What needs to be done ▸ With all pictures excluded, restate the records that follow exactly as written.

Records contained in a dataset ▸
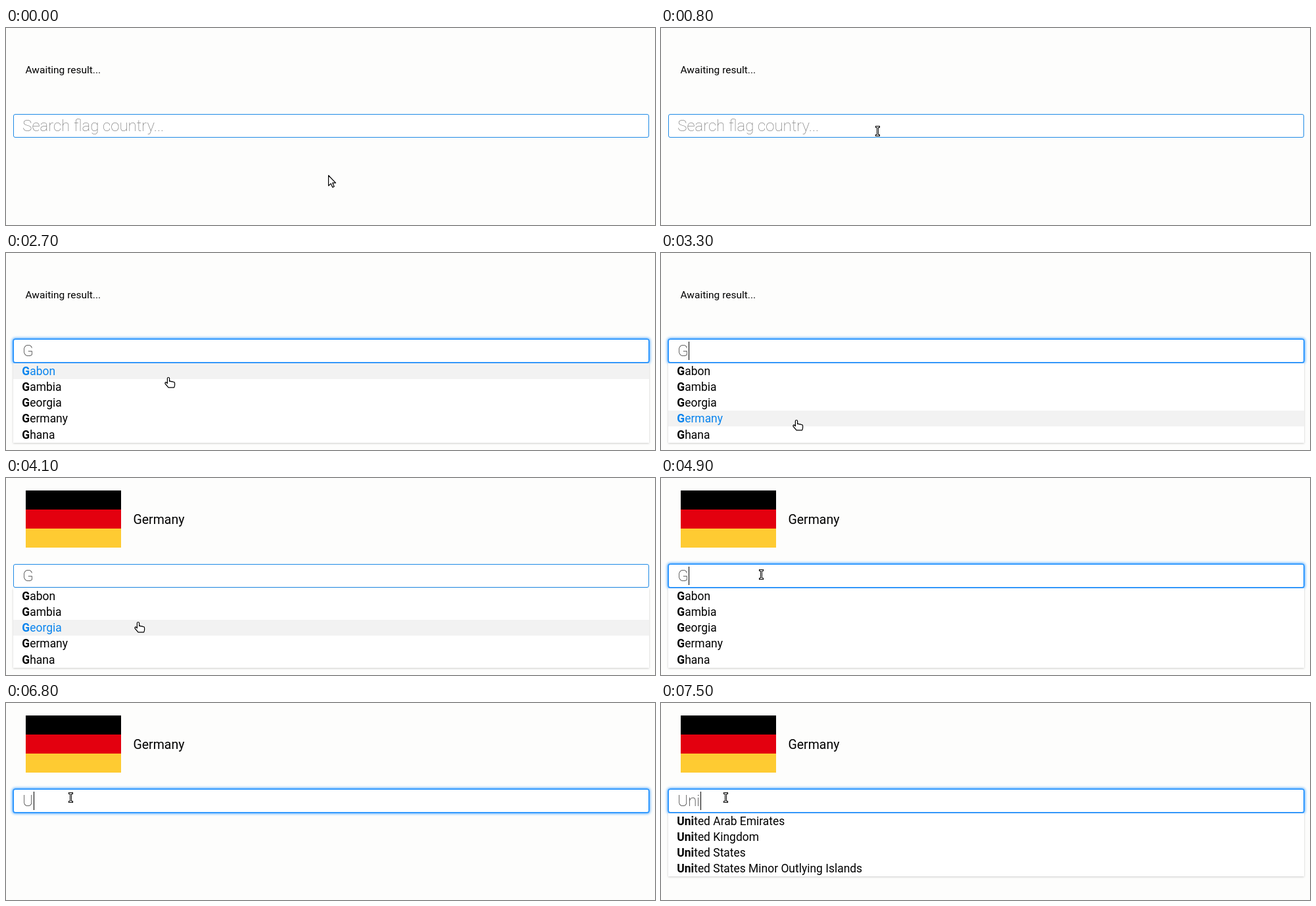
Write an HTML page that moves like this. It is 987 by 300 pixels and loops after 8 s.

```html
<!DOCTYPE html>
<html lang="en">
<head>
<meta charset="utf-8">
<title>Flag search</title>
<style>
  html, body { margin: 0; width: 100%; height: 100%; overflow: hidden; background: #fdfdfc; }
  #stage { position: absolute; left: 0; top: 0; width: 987px; height: 300px; overflow: hidden; }
  #field, #list, svg { position: absolute; box-sizing: border-box; }
  #field {
    left: 11px; top: 131px; width: 967px; height: 36px;
    border: 1px solid #1f8ae6; border-radius: 3px; background: #fff;
  }
  #field.focus { border-color: #1e90ff; box-shadow: 0 0 0 .6px #1e90ff, 0 0 4px 1px #1e90ff; }
  #list { left: 11px; top: 167.5px; width: 967px; background: #fff; box-shadow: 0 1px 3px rgba(0, 0, 0, .2); }
  svg { left: 0; top: 0; }
  text { font-family: Roboto, sans-serif; fill: #000; white-space: pre; }
  #wait { font-size: 15.5px; }
  #name { font-size: 19.5px; }
  #hint, #typed { font-size: 24px; font-weight: 100; }
  #hint { fill: #757575; }
  #typed { fill: #111; }
  #rows text { font-size: 17.45px; }
  #rows .on text { fill: #0a84ee; }
  #rows rect { fill: none; }
  #rows .on rect { fill: #f2f2f2; }
  .match { font-weight: 700; }
  .shape { fill: #fff; stroke: #000; stroke-width: 1.2; stroke-linejoin: round; }
</style>
</head>
<body>
<div id="stage">
  <div id="field"></div>
  <div id="list"></div>
  <svg width="987" height="300" viewBox="0 0 987 300">
    <text id="wait" x="29.5" y="69">Awaiting result...</text>
    <g id="result">
      <rect x="30" y="19" width="145" height="29" fill="#000"/>
      <rect x="30" y="48" width="145" height="29" fill="#e3000f"/>
      <rect x="30" y="77" width="145" height="29" fill="#fecb32"/>
      <text id="name" x="193.5" y="70">Germany</text>
    </g>
    <text id="hint" x="25.2" y="157">Search flag country...</text>
    <text id="typed" x="25.2" y="157"></text>
    <g id="rows"></g>
    <rect id="caret" y="135" width="1" height="28"/>
    <g id="cursor">
      <path id="arrow" class="shape" d="M.5 .5V16.2L4.1 12.9L6.6 18.6L9.1 17.5L6.7 11.9H11.4Z"/>
      <g id="beam" fill="none">
        <path d="M-3.5 -6.5H3.5M-3.5 6.5H3.5M0 -6.5V6.5" stroke="#000" stroke-width="3"/>
        <path d="M-2.5 -6.5H2.5M-2.5 6.5H2.5M0 -6.5V6.5" stroke="#fff"/>
      </g>
      <path id="hand" class="shape" d="M-1.6 9.5V2Q-1.6 .5 0 .5T1.6 2V6.5Q3 5.5 4.3 7Q5.8 6 7 7.5Q9.6 7 9.6 9.5V12Q9.6 14 8.6 15.8H0L-4.9 10Q-5.6 8 -3.6 7.8Z"/>
    </g>
  </svg>
</div>
<script>
  const LOOP = 8000, TICK = 100;
  const TOP = 167.5, ROW = 24.2, TEXT_X = 25.2;
  const SVG = 'http://www.w3.org/2000/svg';
  const $ = id => document.getElementById(id);

  const countries = ['Gabon', 'Gambia', 'Georgia', 'Germany', 'Ghana', 'Uganda', 'Ukraine',
    'United Arab Emirates', 'United Kingdom', 'United States', 'United States Minor Outlying Islands'];

  // Each step: start time, then its values
  const typing = [[0, ''], [1800, 'G'], [5700, ''], [6800, 'U'], [7100, 'Un'], [7400, 'Uni']];
  const queries = [[0, ''], [1900, 'G'], [5900, ''], [6900, 'U'], [7200, 'Un'], [7500, 'Uni']];
  const fades = [[0, 0], [1900, .5], [2000, 1], [5800, .5], [5900, 0], [6900, .5], [7000, 1]];
  const focus = [[0, false], [900, true], [3700, false], [4900, true]];
  const blink = [[0, false], [900, true], [1500, false], [1800, true], [2400, false], [3000, true],
    [3700, false], [4900, true], [5500, false], [6100, true], [6700, false], [6800, true]];
  const path = [[0, 490, 224], [200, 490, 224], [500, 425, 203], [800, 329.5, 157], [2500, 329.5, 157],
    [2700, 247, 189], [2800, 226, 215], [3000, 208, 262], [3300, 206, 254], [3700, 206, 254],
    [4000, 203, 238], [4100, 201, 219], [4400, 211, 161], [4500, 212.5, 153], [4700, 200.5, 152],
    [4800, 200.5, 152], [4900, 152.5, 147], [5100, 98.5, 144], [LOOP, 98.5, 144]];

  const at = (steps, t) => steps.filter(s => s[0] <= t).pop()[1];

  function cursorAt(t) {
    const i = path.findIndex(p => p[0] > t);
    const [a, b] = [path[i - 1], path[i]];
    const k = (t - a[0]) / (b[0] - a[0]);
    return [1, 2].map(n => a[n] + (b[n] - a[n]) * k);
  }

  function add(parent, tag, attrs, content = '') {
    const el = document.createElementNS(SVG, tag);
    for (const key in attrs) el.setAttribute(key, attrs[key]);
    el.textContent = content;
    return parent.appendChild(el);
  }

  const show = (id, on) => { $(id).style.display = on ? '' : 'none'; };

  function drawList(query, hover) {
    const found = query ? countries.filter(c => c.startsWith(query)).slice(0, 5) : [];
    $('rows').replaceChildren();
    $('list').style.height = found.length * ROW + 'px';
    found.forEach((country, i) => {
      const row = add($('rows'), 'g', { class: i === hover ? 'on' : '' });
      add(row, 'rect', { x: 11, y: Math.round(TOP + i * ROW), width: 967, height: 24 });
      const label = add(row, 'text', { x: 24.3, y: Math.round(185.8 + i * ROW) });
      add(label, 'tspan', { class: 'match' }, query);
      add(label, 'tspan', {}, country.slice(query.length));
    });
  }

  function draw(t) {
    const text = at(typing, t), query = at(queries, t), fade = at(fades, t);
    const [x, y] = cursorAt(t);
    const overList = query && y >= TOP;
    const overField = y > 131 && y < TOP;

    show('wait', t < 3700);
    show('result', t >= 3700);
    $('field').className = at(focus, t) ? 'focus' : '';

    show('hint', !text);
    $('typed').textContent = text;
    show('caret', at(blink, t));
    const width = text ? $('typed').getComputedTextLength() : 0;
    $('caret').setAttribute('x', Math.ceil(TEXT_X + width));

    drawList(query, overList ? Math.floor((y - TOP) / ROW) : -1);
    $('list').style.opacity = $('rows').style.opacity = fade;

    show('arrow', !overList && !overField);
    show('beam', overField);
    show('hand', overList);
    $('cursor').setAttribute('transform', `translate(${x} ${y})`);
  }

  const start = performance.now();
  let last = -1;
  function frame() {
    const elapsed = Math.max(0, performance.now() - start) % LOOP;
    const t = Math.floor(elapsed / TICK) * TICK;
    if (t !== last) draw(last = t);
    requestAnimationFrame(frame);
  }
  frame();
</script>
</body>
</html>
```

Reply ▸
Write an HTML page that moves like this. It is 987 by 300 pixels and loops after 8 s.

```html
<!DOCTYPE html>
<html lang="en">
<head>
<meta charset="utf-8">
<title>Flag search</title>
<style>
  html, body { margin: 0; width: 100%; height: 100%; overflow: hidden; background: #fdfdfc; }
  #stage { position: absolute; left: 0; top: 0; width: 987px; height: 300px; overflow: hidden; }
  #field, #list, svg { position: absolute; box-sizing: border-box; }
  #field {
    left: 11px; top: 131px; width: 967px; height: 36px;
    border: 1px solid #1f8ae6; border-radius: 3px; background: #fff;
  }
  #field.focus { border-color: #1e90ff; box-shadow: 0 0 0 .6px #1e90ff, 0 0 4px 1px #1e90ff; }
  #list { left: 11px; top: 167.5px; width: 967px; background: #fff; box-shadow: 0 1px 3px rgba(0, 0, 0, .2); }
  svg { left: 0; top: 0; }
  text { font-family: Roboto, sans-serif; fill: #000; white-space: pre; }
  #wait { font-size: 15.5px; }
  #name { font-size: 19.5px; }
  #hint, #typed { font-size: 24px; font-weight: 100; }
  #hint { fill: #757575; }
  #typed { fill: #111; }
  #rows text { font-size: 17.45px; }
  #rows .on text { fill: #0a84ee; }
  #rows rect { fill: none; }
  #rows .on rect { fill: #f2f2f2; }
  .match { font-weight: 700; }
  .shape { fill: #fff; stroke: #000; stroke-width: 1.2; stroke-linejoin: round; }
</style>
</head>
<body>
<div id="stage">
  <div id="field"></div>
  <div id="list"></div>
  <svg width="987" height="300" viewBox="0 0 987 300">
    <text id="wait" x="29.5" y="69">Awaiting result...</text>
    <g id="result">
      <rect x="30" y="19" width="145" height="29" fill="#000"/>
      <rect x="30" y="48" width="145" height="29" fill="#e3000f"/>
      <rect x="30" y="77" width="145" height="29" fill="#fecb32"/>
      <text id="name" x="193.5" y="70">Germany</text>
    </g>
    <text id="hint" x="25.2" y="157">Search flag country...</text>
    <text id="typed" x="25.2" y="157"></text>
    <g id="rows"></g>
    <rect id="caret" y="135" width="1" height="28"/>
    <g id="cursor">
      <path id="arrow" class="shape" d="M.5 .5V16.2L4.1 12.9L6.6 18.6L9.1 17.5L6.7 11.9H11.4Z"/>
      <g id="beam" fill="none">
        <path d="M-3.5 -6.5H3.5M-3.5 6.5H3.5M0 -6.5V6.5" stroke="#000" stroke-width="3"/>
        <path d="M-2.5 -6.5H2.5M-2.5 6.5H2.5M0 -6.5V6.5" stroke="#fff"/>
      </g>
      <path id="hand" class="shape" d="M-1.6 9.5V2Q-1.6 .5 0 .5T1.6 2V6.5Q3 5.5 4.3 7Q5.8 6 7 7.5Q9.6 7 9.6 9.5V12Q9.6 14 8.6 15.8H0L-4.9 10Q-5.6 8 -3.6 7.8Z"/>
    </g>
  </svg>
</div>
<script>
  const LOOP = 8000, TICK = 100;
  const TOP = 167.5, ROW = 24.2, TEXT_X = 25.2;
  const SVG = 'http://www.w3.org/2000/svg';
  const $ = id => document.getElementById(id);

  const countries = ['Gabon', 'Gambia', 'Georgia', 'Germany', 'Ghana', 'Uganda', 'Ukraine',
    'United Arab Emirates', 'United Kingdom', 'United States', 'United States Minor Outlying Islands'];

  // Each step: start time, then its values
  const typing = [[0, ''], [1800, 'G'], [5700, ''], [6800, 'U'], [7100, 'Un'], [7400, 'Uni']];
  const queries = [[0, ''], [1900, 'G'], [5900, ''], [6900, 'U'], [7200, 'Un'], [7500, 'Uni']];
  const fades = [[0, 0], [1900, .5], [2000, 1], [5800, .5], [5900, 0], [6900, .5], [7000, 1]];
  const focus = [[0, false], [900, true], [3700, false], [4900, true]];
  const blink = [[0, false], [900, true], [1500, false], [1800, true], [2400, false], [3000, true],
    [3700, false], [4900, true], [5500, false], [6100, true], [6700, false], [6800, true]];
  const path = [[0, 490, 224], [200, 490, 224], [500, 425, 203], [800, 329.5, 157], [2500, 329.5, 157],
    [2700, 247, 189], [2800, 226, 215], [3000, 208, 262], [3300, 206, 254], [3700, 206, 254],
    [4000, 203, 238], [4100, 201, 219], [4400, 211, 161], [4500, 212.5, 153], [4700, 200.5, 152],
    [4800, 200.5, 152], [4900, 152.5, 147], [5100, 98.5, 144], [LOOP, 98.5, 144]];

  const at = (steps, t) => steps.filter(s => s[0] <= t).pop()[1];

  function cursorAt(t) {
    const i = path.findIndex(p => p[0] > t);
    const [a, b] = [path[i - 1], path[i]];
    const k = (t - a[0]) / (b[0] - a[0]);
    return [1, 2].map(n => a[n] + (b[n] - a[n]) * k);
  }

  function add(parent, tag, attrs, content = '') {
    const el = document.createElementNS(SVG, tag);
    for (const key in attrs) el.setAttribute(key, attrs[key]);
    el.textContent = content;
    return parent.appendChild(el);
  }

  const show = (id, on) => { $(id).style.display = on ? '' : 'none'; };

  function drawList(query, hover) {
    const found = query ? countries.filter(c => c.startsWith(query)).slice(0, 5) : [];
    $('rows').replaceChildren();
    $('list').style.height = found.length * ROW + 'px';
    found.forEach((country, i) => {
      const row = add($('rows'), 'g', { class: i === hover ? 'on' : '' });
      add(row, 'rect', { x: 11, y: Math.round(TOP + i * ROW), width: 967, height: 24 });
      const label = add(row, 'text', { x: 24.3, y: Math.round(185.8 + i * ROW) });
      add(label, 'tspan', { class: 'match' }, query);
      add(label, 'tspan', {}, country.slice(query.length));
    });
  }

  function draw(t) {
    const text = at(typing, t), query = at(queries, t), fade = at(fades, t);
    const [x, y] = cursorAt(t);
    const overList = query && y >= TOP;
    const overField = y > 131 && y < TOP;

    show('wait', t < 3700);
    show('result', t >= 3700);
    $('field').className = at(focus, t) ? 'focus' : '';

    show('hint', !text);
    $('typed').textContent = text;
    show('caret', at(blink, t));
    const width = text ? $('typed').getComputedTextLength() : 0;
    $('caret').setAttribute('x', Math.ceil(TEXT_X + width));

    drawList(query, overList ? Math.floor((y - TOP) / ROW) : -1);
    $('list').style.opacity = $('rows').style.opacity = fade;

    show('arrow', !overList && !overField);
    show('beam', overField);
    show('hand', overList);
    $('cursor').setAttribute('transform', `translate(${x} ${y})`);
  }

  const start = performance.now();
  let last = -1;
  function frame() {
    const elapsed = Math.max(0, performance.now() - start) % LOOP;
    const t = Math.floor(elapsed / TICK) * TICK;
    if (t !== last) draw(last = t);
    requestAnimationFrame(frame);
  }
  frame();
</script>
</body>
</html>
```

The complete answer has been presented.